Where would you consider the worst place on earth to live? Antarctica? Middle of the Sahara desert? All good answers. But how about the intertidal zone??
|Low tide showcasing sea stars at the bottom of the intertidal zone|
Just think about it for a second. The intertidal zone is the area between the high and low tide lines so anything that lives in the intertidal zone has to be able to survive both in water and out of water. On top of that, you would have to be able to survive the salt water during high tide and fresh water from rain during low tide. You would also need to manage the extreme heat in the summer sun and below freezing temperatures in the winter months. Any takers?!

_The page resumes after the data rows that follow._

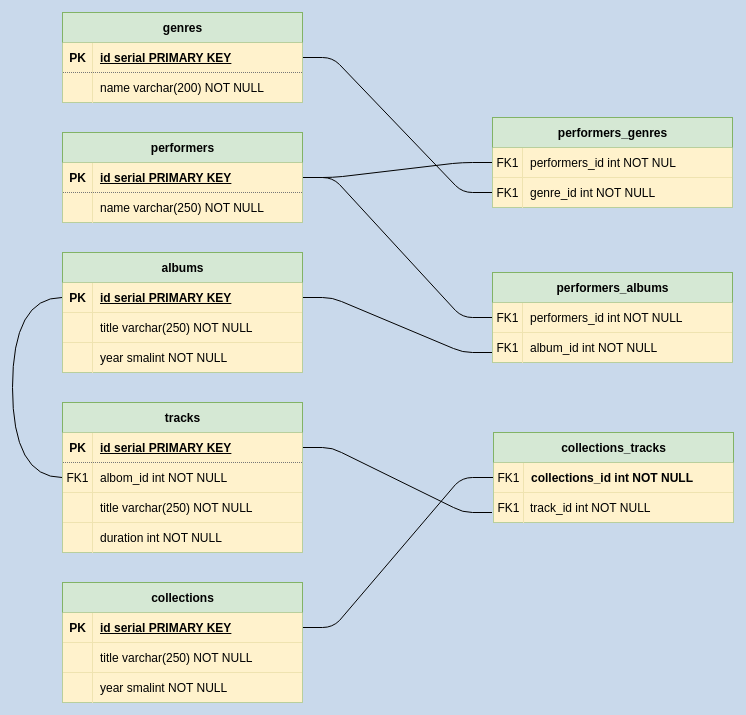
<!DOCTYPE html>
<html lang="en">
<head>
<meta charset="utf-8">
<title>Music database schema</title>
<style>
:root {
  --canvas: #c9d9eb;
  --head: #d5e8d4;
  --head-line: #82b366;
  --row: #fff2cc;
  --row-line: #efe3b0;
  --side-line: #b9cf9c;
  --ink: #000;
}
* { box-sizing: border-box; margin: 0; padding: 0; }
body { width: 746px; height: 715px; overflow: hidden; }
.schema {
  position: relative; width: 746px; height: 715px; overflow: hidden;
  background: var(--canvas); color: var(--ink);
  font: 12px/30px "Liberation Sans", Arial, sans-serif;
}
.entity {
  position: absolute; width: 241px; background: var(--row);
  border: 1px solid var(--side-line); border-top: 0;
}
.entity h2 {
  height: 31px; margin: 0 -1px; font-size: 12px; line-height: 30px; text-align: center;
  background: var(--head); border: 1px solid var(--head-line); border-bottom-color: var(--side-line);
}
.column { display: grid; grid-template-columns: 30px 1fr; height: 30px; border-bottom: 1px solid var(--row-line); white-space: nowrap; }
.column:last-child { border-bottom: 0; height: 29px; }
.key { text-align: center; border-right: 1px solid var(--row-line); }
.field { padding-left: 7px; }
.primary { font-weight: bold; }
.primary .field { text-decoration: underline; }
.ruled { border-bottom: 1px dotted #777; }
.strong { font-weight: bold; }
.genres { left: 62px; top: 12px; }
.performers { left: 62px; top: 132px; }
.albums { left: 62px; top: 252px; }
.tracks { left: 62px; top: 402px; }
.collections { left: 62px; top: 582px; }
.performers-genres { left: 492px; top: 117px; }
.performers-albums { left: 492px; top: 272px; }
.collections-tracks { left: 493px; top: 432px; }
.collections-tracks .column:last-child .field { padding-left: 6px; }
.relations { position: absolute; left: 0; top: 0; fill: none; stroke: var(--ink); stroke-width: 1; }
</style>
</head>
<body>
<main class="schema">
  <section class="entity genres">
    <h2>genres</h2>
    <div class="column primary ruled"><span class="key">PK</span><span class="field">id serial PRIMARY KEY</span></div>
    <div class="column"><span class="key"></span><span class="field">name varchar(200) NOT NULL</span></div>
  </section>
  <section class="entity performers">
    <h2>performers</h2>
    <div class="column primary ruled"><span class="key">PK</span><span class="field">id serial PRIMARY KEY</span></div>
    <div class="column"><span class="key"></span><span class="field">name varchar(250) NOT NULL</span></div>
  </section>
  <section class="entity albums">
    <h2>albums</h2>
    <div class="column primary"><span class="key">PK</span><span class="field">id serial PRIMARY KEY</span></div>
    <div class="column"><span class="key"></span><span class="field">title varchar(250) NOT NULL</span></div>
    <div class="column"><span class="key"></span><span class="field">year smalint NOT NULL</span></div>
  </section>
  <section class="entity tracks">
    <h2>tracks</h2>
    <div class="column primary ruled"><span class="key">PK</span><span class="field">id serial PRIMARY KEY</span></div>
    <div class="column"><span class="key">FK1</span><span class="field">albom_id int NOT NULL</span></div>
    <div class="column"><span class="key"></span><span class="field">title varchar(250) NOT NULL</span></div>
    <div class="column"><span class="key"></span><span class="field">duration int NOT NULL</span></div>
  </section>
  <section class="entity collections">
    <h2>collections</h2>
    <div class="column primary"><span class="key">PK</span><span class="field">id serial PRIMARY KEY</span></div>
    <div class="column"><span class="key"></span><span class="field">title varchar(250) NOT NULL</span></div>
    <div class="column"><span class="key"></span><span class="field">year smalint NOT NULL</span></div>
  </section>
  <section class="entity performers-genres">
    <h2>performers_genres</h2>
    <div class="column"><span class="key">FK1</span><span class="field">performers_id int NOT NUL</span></div>
    <div class="column"><span class="key">FK1</span><span class="field">genre_id int NOT NULL</span></div>
  </section>
  <section class="entity performers-albums">
    <h2>performers_albums</h2>
    <div class="column"><span class="key">FK1</span><span class="field">performers_id int NOT NULL</span></div>
    <div class="column"><span class="key">FK1</span><span class="field">album_id int NOT NULL</span></div>
  </section>
  <section class="entity collections-tracks">
    <h2>collections_tracks</h2>
    <div class="column"><span class="key">FK1</span><span class="field strong">collections_id int NOT NULL</span></div>
    <div class="column"><span class="key">FK1</span><span class="field">track_id int NOT NULL</span></div>
  </section>
  <svg class="relations" width="746" height="715" viewBox="0 0 746 715" aria-hidden="true">
    <path d="M303 57.5H322.500Q332.500 57.500 339.500 64.500L455.500 185.500Q462.500 192.500 472.500 192.500H492"/>
    <path d="M303 177.500H322.500Q332.500 177.500 342.500 176.500L452.500 163.500Q462.500 162.500 472.500 162.500H492"/>
    <path d="M303 177.500H322.500Q332.500 177.500 339.500 184.500L455.500 310.500Q462.500 317.500 472.500 317.500H492"/>
    <path d="M303 297.500H322.500Q332.500 297.500 341.500 301.500L453.500 348.500Q462.500 352.500 472.500 352.500H492"/>
    <path d="M303 447.500H322.500Q332.500 447.500 341.500 452.500L453.500 507.500Q462.500 512.500 472.500 512.500H492"/>
    <path d="M303 627.500H322.500Q332.500 627.500 339.500 620.500L455.500 484.500Q462.500 477.500 472.500 477.500H493"/>
    <path d="M62 297.500Q12.500 297.500 12.500 387.500T62 477.500"/>
  </svg>
</main>
</body>
</html>
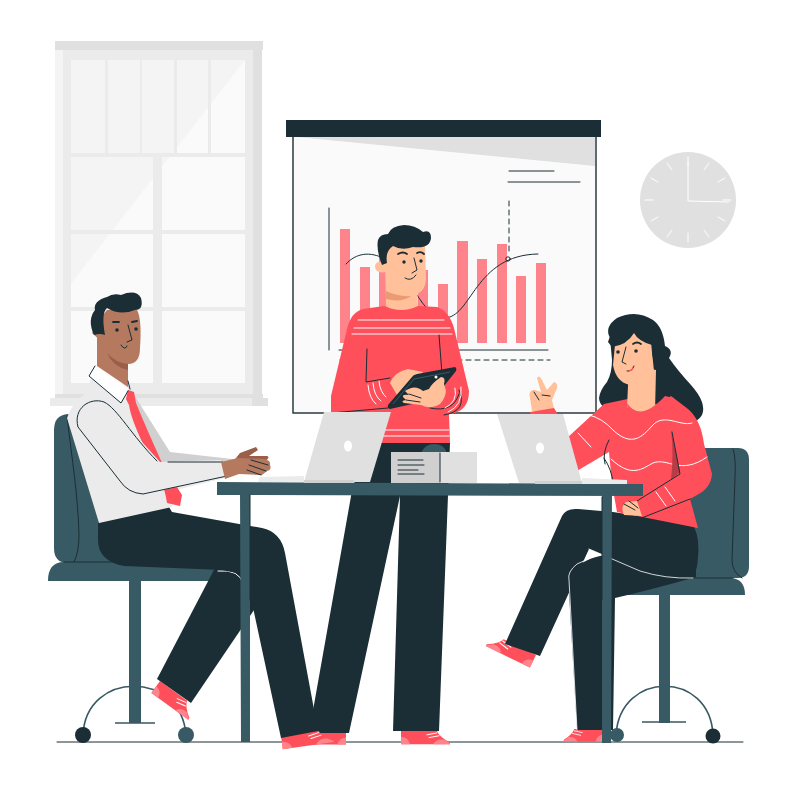
<!DOCTYPE html>
<html lang="en">
<head>
<meta charset="utf-8">
<title>Team meeting</title>
<style>
:root{--navy:#1b2e35;--teal:#385a64;--red:#ff4f5a;--rose:#ff838b;--pale:#ffb3b8;--peach:#ffc09a;--peach-dark:#eb9a72;--brown:#b5795f;--brown-dark:#9a5f49;--g1:#fafafa;--g2:#f4f4f4;--g3:#ebebeb;--g4:#e0e0e0;--g5:#d0d0d0}
html,body{margin:0;background:#fff;overflow:hidden}
svg{display:block;width:800px;height:800px}
.navy{fill:var(--navy)}.teal{fill:var(--teal)}.red{fill:var(--red)}.rose{fill:var(--rose)}.pale{fill:var(--pale)}
.peach{fill:var(--peach)}.brown{fill:var(--brown)}.brown-dark{fill:var(--brown-dark)}
.g1{fill:var(--g1)}.g2{fill:var(--g2)}.g3{fill:var(--g3)}.g4{fill:var(--g4)}.g5{fill:var(--g5)}
.ink{fill:none;stroke:var(--navy);stroke-width:1;stroke-linecap:round;stroke-linejoin:round}
.brow{stroke-width:1.8}
.knit{fill:none;stroke:#fff;stroke-width:1;stroke-linecap:round}
.wheelbase{fill:none;stroke:var(--teal);stroke-width:1.6}
</style>
</head>
<body>
<svg viewBox="0 0 800 800" role="img" aria-label="Three colleagues in a meeting around a table in front of a chart">
<defs>
  <clipPath id="panes"><path d="M71 60H105V153H71zM108 60H140V153H108zM142 60H174V153H142zM177 60H208V153H177zM211 60H245V153H211zM71 157H153V230H71zM162 157H245V230H162zM71 234H153V307H71zM162 234H245V307H162zM71 311H153V383H71zM162 311H245V383H162z"/></clipPath>
  <g id="shoe">
    <path class="red" d="M0 0H36Q38 6 49 12L49 14H0z"/>
    <path class="rose" d="M32 14Q35 8 43 9L49 13V14zM0 14V6Q8 7 9 14z"/>
    <path class="knit" d="M26 4L36 2M28 7L38 5"/>
  </g>
</defs>

<g id="window">
  <rect class="g3" x="55" y="45" width="207" height="354"/>
  <rect class="g4" x="253" y="45" width="9" height="354"/>
  <rect class="g2" x="55" y="50" width="8" height="349"/>
  <rect class="g4" x="55" y="41" width="208" height="9"/>
  <g clip-path="url(#panes)">
    <rect class="g2" x="70" y="60" width="176" height="324"/>
    <path class="g1" d="M245 60V384H70V285z"/>
  </g>
  <rect class="g4" x="55" y="394" width="208" height="5"/>
  <rect class="g3" x="50" y="398" width="218" height="8"/>
  <rect class="g4" x="252" y="398" width="16" height="8"/>
</g>

<g id="clock">
  <circle class="g4" cx="688" cy="200" r="48"/>
  <path class="knit" d="M688 163V201L729 202M688 157V166M688 233V242M645 200H653M723 200H731M709 163L704 170M725 178L718 182M725 221L718 217M709 237L704 230M667 237L672 230M651 221L658 217M651 178L658 182M667 163L672 170"/>
</g>

<g id="presentation">
  <rect class="g1" x="293" y="136" width="303" height="277" stroke="#1b2e35" stroke-width="1.4"/>
  <path class="g4" d="M297 137H595V166z"/>
  <rect class="navy" x="286" y="120" width="315" height="17"/>
  <path class="rose" d="M340 229H350V343H340zM360 267H370V343H360zM379 250H389V343H379zM399 255H409V343H399zM418 270H428V343H418zM438 284H448V343H438zM457 241H468V343H457zM477 259H487V343H477zM497 244H507V343H497zM516 276H526V343H516zM536 263H546V343H536z"/>
  <path class="ink" d="M329 208V350M339 350H548M509 171H554M508 182H580"/>
  <path class="ink" d="M346 264C356 253 370 251 385 259C412 274 422 318 444 318C472 318 474 255 538 254"/>
  <path class="ink" stroke-dasharray="5 4" d="M509 201V255M340 360H550"/>
  <circle class="ink" cx="508" cy="259" r="2.2"/>
</g>

<path class="ink" id="floor" d="M57 742H743"/>

<g id="left-chair">
  <path class="teal" d="M68 414Q54 415 54 430V548Q54 563 68 563H130V450z"/>
  <path class="ink" d="M67 416C72 460 78 495 79 535Q79 552 74 562"/>
  <path class="teal" d="M64 562H218V581H48Q48 562 64 562z"/>
  <path class="ink" d="M64 562H140"/>
  <rect class="teal" x="129" y="581" width="12" height="142"/>
  <path class="wheelbase" d="M83 735C86 670 181 670 186 735M115 723H155"/>
  <circle class="navy" cx="83" cy="735" r="8"/>
  <circle class="teal" cx="186" cy="735" r="8"/>
</g>

<g id="right-chair">
  <path class="teal" d="M690 448H738Q749 448 749 460V566Q749 578 738 578H680z"/>
  <path class="ink" d="M733 449Q736 456 735 478L732 560Q732 572 742 578"/>
  <path class="teal" d="M600 578H731Q745 579 745 595H600z"/>
  <path class="ink" d="M680 578H733"/>
  <rect class="teal" x="659" y="595" width="11" height="128"/>
  <path class="wheelbase" d="M616 735C620 670 710 670 713 735M642 722H686"/>
  <circle class="teal" cx="617" cy="735" r="7"/>
  <circle class="navy" cx="713" cy="736" r="7.5"/>
</g>

<g id="presenter">
  <use href="#shoe" transform="translate(346 732) scale(-.95 .9) translate(0 0)"/>
  <use href="#shoe" transform="translate(401 731) scale(1 .95)"/>
  <path class="navy" d="M378 443H450L439 731H393L400 496L349 733H309L353 485z"/>
  <path class="peach" d="M385 265L386 306Q402 318 418 307L417 285z"/>
  <path class="red" d="M384 306Q402 314 418 306L437 307Q449 311 454 328L469 391Q469 412 449 414L450 443H376L380 413H331V396L347 329Q351 312 363 309z"/>
  <path class="knit" d="M358 320H444M354 328H450M352 334H452M384 430H449M382 436H449M368 385Q369 398 376 404M373 383Q374 396 381 401M379 381Q380 392 386 397"/>
  <path class="ink" d="M367 349L366 382L390 378M439 335L442 374M331 413L388 408"/>
  <path class="ink" d="M459 394Q453 413 430 408M459 390Q468 411 444 415"/>
  <path class="knit" d="M455 388Q458 402 445 408M461 387Q463 406 448 412"/>
  <path class="peach" d="M390 383Q394 372 408 369L423 372L417 383L397 395z"/>
  <path class="navy" d="M388 405L412 377Q413 375 417 374L455 367Q457 368 456 371L436 396Q434 399 430 400L390 409Q387 408 388 405z"/>
  <path d="M393 404L414 379L450 372" fill="none" stroke="#385a64"/>
  <circle cx="436" cy="377" r="1.5" fill="#fff"/>
  <path class="peach" d="M405 391Q415 384 423 391L429 389Q432 383 441 377Q446 377 444 384L446 391Q445 399 440 404Q432 410 421 405L404 403Q400 401 406 400L403 397Q402 394 409 395z"/>
  <path class="ink" stroke-width=".7" d="M409 394L421 398M406 400L420 402"/>
  <path class="peach" d="M384 249Q382 240 400 240L425 244L426 279Q425 295 410 295Q392 292 386 272Q375 274 375 266Q376 260 384 263z"/>
  <path class="navy" d="M382 265Q376 250 378 240Q380 234 388 234Q391 226 404 225Q415 225 423 232Q431 229 431 238Q430 249 413 247Q402 251 393 246Q385 251 387 263z"/>
  <path class="ink brow" d="M398 254Q403 251 407 254M417 253Q421 251 424 254"/>
  <path class="ink" d="M414 258L417 270L412 273M405 278Q411 282 416 275"/>
  <circle class="navy" cx="404" cy="262" r="1.7"/><circle class="navy" cx="421" cy="261" r="1.7"/>
  <path d="M386 291Q398 297 411 296Q402 303 386 299z" fill="#eb9a72"/>
</g>

<g id="left-colleague">
  <use href="#shoe" transform="translate(160 681) rotate(36) scale(.93 1.05)"/>
  <path class="navy" d="M216 566L251 572L254 610L191 703L157 679z"/>
  <path class="ink" style="stroke:#fff" stroke-width=".8" d="M218 571Q240 569 243 584"/>
  <use href="#shoe" transform="translate(281 736) rotate(-8) scale(1.05 .95)"/>
  <path class="navy" d="M98 523L166 502L172 512L262 528Q281 532 285 553L318 731L281 738L246 575L222 570L124 566Q98 561 98 540z"/>
  <path class="g5" d="M126 382L170 452L250 461V466L165 472z"/>
  <path class="brown" d="M97 335L97 366L128 387L128 361z"/>
  <path class="g3" d="M95 367L130 389L138 409L160 462L221 460L225 478L176 490L172 507L99 523L67 418Q72 403 86 393z"/>
  <path class="red" d="M128 390L134 392L136 403Q147 430 163 465L182 495L180 506L167 503Q164 480 144 446Q131 419 129 405L126 399z"/>
  <path d="M95 366L128 388L122 403L88 376z" fill="#fff"/>
  <path class="ink" d="M95 366L89 376L121 403L128 391M128 381L130 389"/>
  <path class="g3" d="M76 418C80 399 98 395 107 403L160 462L223 461L227 477L143 494Q128 493 120 481z"/>
  <path class="ink" d="M168 462H223L227 476L143 494Q128 493 120 481L78 427C73 408 90 397 104 402C117 408 132 436 157 461"/>
  <path class="brown-dark" d="M232 463L240 453L256 447L258 450L249 456L267 456Q271 457 264 462L239 469z"/>
  <path class="brown" d="M221 462L238 458L264 459Q271 460 270 465Q272 470 267 471L262 475L239 474L225 479z"/>
  <path class="ink" stroke-width=".7" d="M251 460L268 465M249 465L266 471M247 470L261 475"/>
  <path class="brown" d="M98 321L107 310H137Q142 319 140 348Q140 364 128 364Q110 360 103 343L92 333z"/>
  <path class="navy" d="M94 335Q87 320 95 310Q93 301 107 297Q113 293 121 295Q136 289 141 298Q144 310 135 310Q120 316 107 308Q101 313 105 335Q100 333 94 335z"/>
  <path class="brown-dark" d="M107 353Q116 363 128 364L128 370Q113 367 107 353z"/>
  <path class="ink brow" d="M113 322L119 322M132 322L137 321"/>
  <path class="ink" d="M128 325L132 340L127 342M121 345Q125 351 127 346"/>
  <circle class="navy" cx="117" cy="330" r="1.8"/><circle class="navy" cx="136" cy="329" r="1.8"/>
</g>

<g id="right-colleague">
  <path class="navy" d="M610 338Q604 327 617 318Q636 309 653 320Q663 327 665 346Q674 350 669 358Q678 371 691 385Q707 403 702 415Q695 427 678 420L622 410Q600 412 599 398Q600 390 607 382Q612 373 612 360z"/>
  <use href="#shoe" transform="translate(536 655) rotate(22) scale(-1 1) rotate(-4)"/>
  <use href="#shoe" transform="translate(603 729) scale(-.8 .9)"/>
  <path class="navy" d="M568 576Q580 560 600 556L696 540V577Q650 590 615 598L613 730H577z"/>
  <path class="navy" d="M562 516Q566 508 578 509L613 512L692 524Q700 535 698 557Q697 578 688 578L650 574L589 549L540 656L505 644z"/>
  <path class="knit" d="M577 730L569 580Q567 572 577 564L597 555M589 549L640 571Q665 579 693 578" stroke-opacity=".8"/>
  <path class="peach" d="M532 411L530 398Q528 389 535 390L541 392L537 378Q539 374 542 380L547 390L554 382Q558 383 557 388L552 400L555 413z"/>
  <path class="ink" stroke-width=".7" d="M534 392L539 400M542 395L550 396"/>
  <path class="red" d="M530 412L554 408L560 418L567 438L604 404L637 397Q649 413 671 396L688 409Q701 420 704 444L712 474Q711 488 697 495L690 499L698 528L617 512L612 484L609 452L570 475L540 462z"/>
  <path class="peach" d="M629 365L627 407Q638 421 655 411L656 370z"/>
  <path class="red" d="M627 403Q640 423 665 396L674 398L661 420L628 413z"/>
  <path class="knit" d="M589 415Q602 418 613 430C632 448 643 436 652 426C664 412 680 427 692 423M578 433L591 447M611 459C632 479 643 468 653 463C668 457 680 476 707 457M656 492L666 506M665 487L675 501"/>
  <path d="M671 430L680 472L671 480Q674 454 671 430z" fill="#b93b45"/>
  <path class="ink" d="M672 432L680 474L637 501M639 519L690 499M604 458Q612 470 613 483M609 440Q602 453 605 464"/>
  <path class="peach" d="M637 501L642 516L624 515Q620 507 626 502z"/>
  <path class="ink" d="M624 504L635 510M629 501L638 508"/>
  <path class="peach" d="M615 345Q628 344 633 331Q642 338 651 342L655 381Q643 390 630 385Q616 382 613 365z"/>
  <path class="navy" d="M608 342Q612 326 633 324Q651 322 657 337L657 365Q651 359 652 345Q638 341 634 333Q627 345 612 347z"/>
  <path class="ink brow" d="M614 344Q617 340 620 343M633 344Q637 341 641 344"/>
  <path class="ink" d="M626 347L622 362L626 364M627 371Q632 372 634 366"/>
  <path class="red" d="M627 370Q632 371 633 366Q634 373 627 370z"/>
  <circle class="navy" cx="618" cy="352" r="1.8"/><circle class="navy" cx="636" cy="351" r="1.8"/>
</g>

<g id="table">
  <path class="teal" d="M240 490H250V742H241zM602 490H612L611 743H602z"/>
  <path class="teal" d="M217 482L643 484V496L217 495z"/>
  <path class="ink" d="M250 495V600M602 497V600"/>
</g>

<g id="desk-items">
  <path class="g4" d="M324 412H391L370 482H304z"/>
  <path class="g3" d="M260 477L304 476V482H258z"/>
  <path class="g5" d="M304 480H354V483H304z"/>
  <ellipse cx="348" cy="446" rx="4" ry="5.5" fill="#fff"/>
  <path class="g4" d="M497 414H563L582 483H519z"/>
  <path class="g3" d="M582 478L627 480V484H582z"/>
  <path class="g5" d="M535 481H582V484H535z"/>
  <ellipse cx="540" cy="448" rx="4" ry="5.5" fill="#fff"/>
  <path class="teal" d="M421 453Q425 444 434 444Q444 444 447 453z"/>
  <rect class="g5" x="391" y="452" width="49" height="31"/>
  <rect class="g4" x="440" y="452" width="37" height="31"/>
  <path class="ink" d="M440 453V482M398 460H423M398 465H424M398 470H418M398 474H424"/>
</g>
</svg>
</body>
</html>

As rough as that environment as that may seem, it is an area with an abundance of marine life. Near the top of the intertidal zone you will find barnacles, mussels, snails, and periwinkles; all organisms with a harder outer layer or shell which traps water and helps keep these organisms from drying out since they spend more time out of the water. One favorite find among our guests at the bottom of the intertidal zone are the sea stars. Sea stars, also known as starfish, have a softer shell and would dry out and die if exposed to the sun for too long so they will be found spending most of their time under the water. And throughout the whole zone you will find a variety of seaweed and plant life. One common form of seaweed found along our shorelines and pictured below is known as bladderwrack. All seaweed found in Alaska including bladderwrack is edible any many of our guests enjoy the challenge of eating this type of seaweed during one of our trips.
intentionally runs all trips along the shoreline as the diversity of life found in the intertidal zone make it a beautiful place to spend your time kayaking.
|Intertidal zone along the rocky shores of Alaska|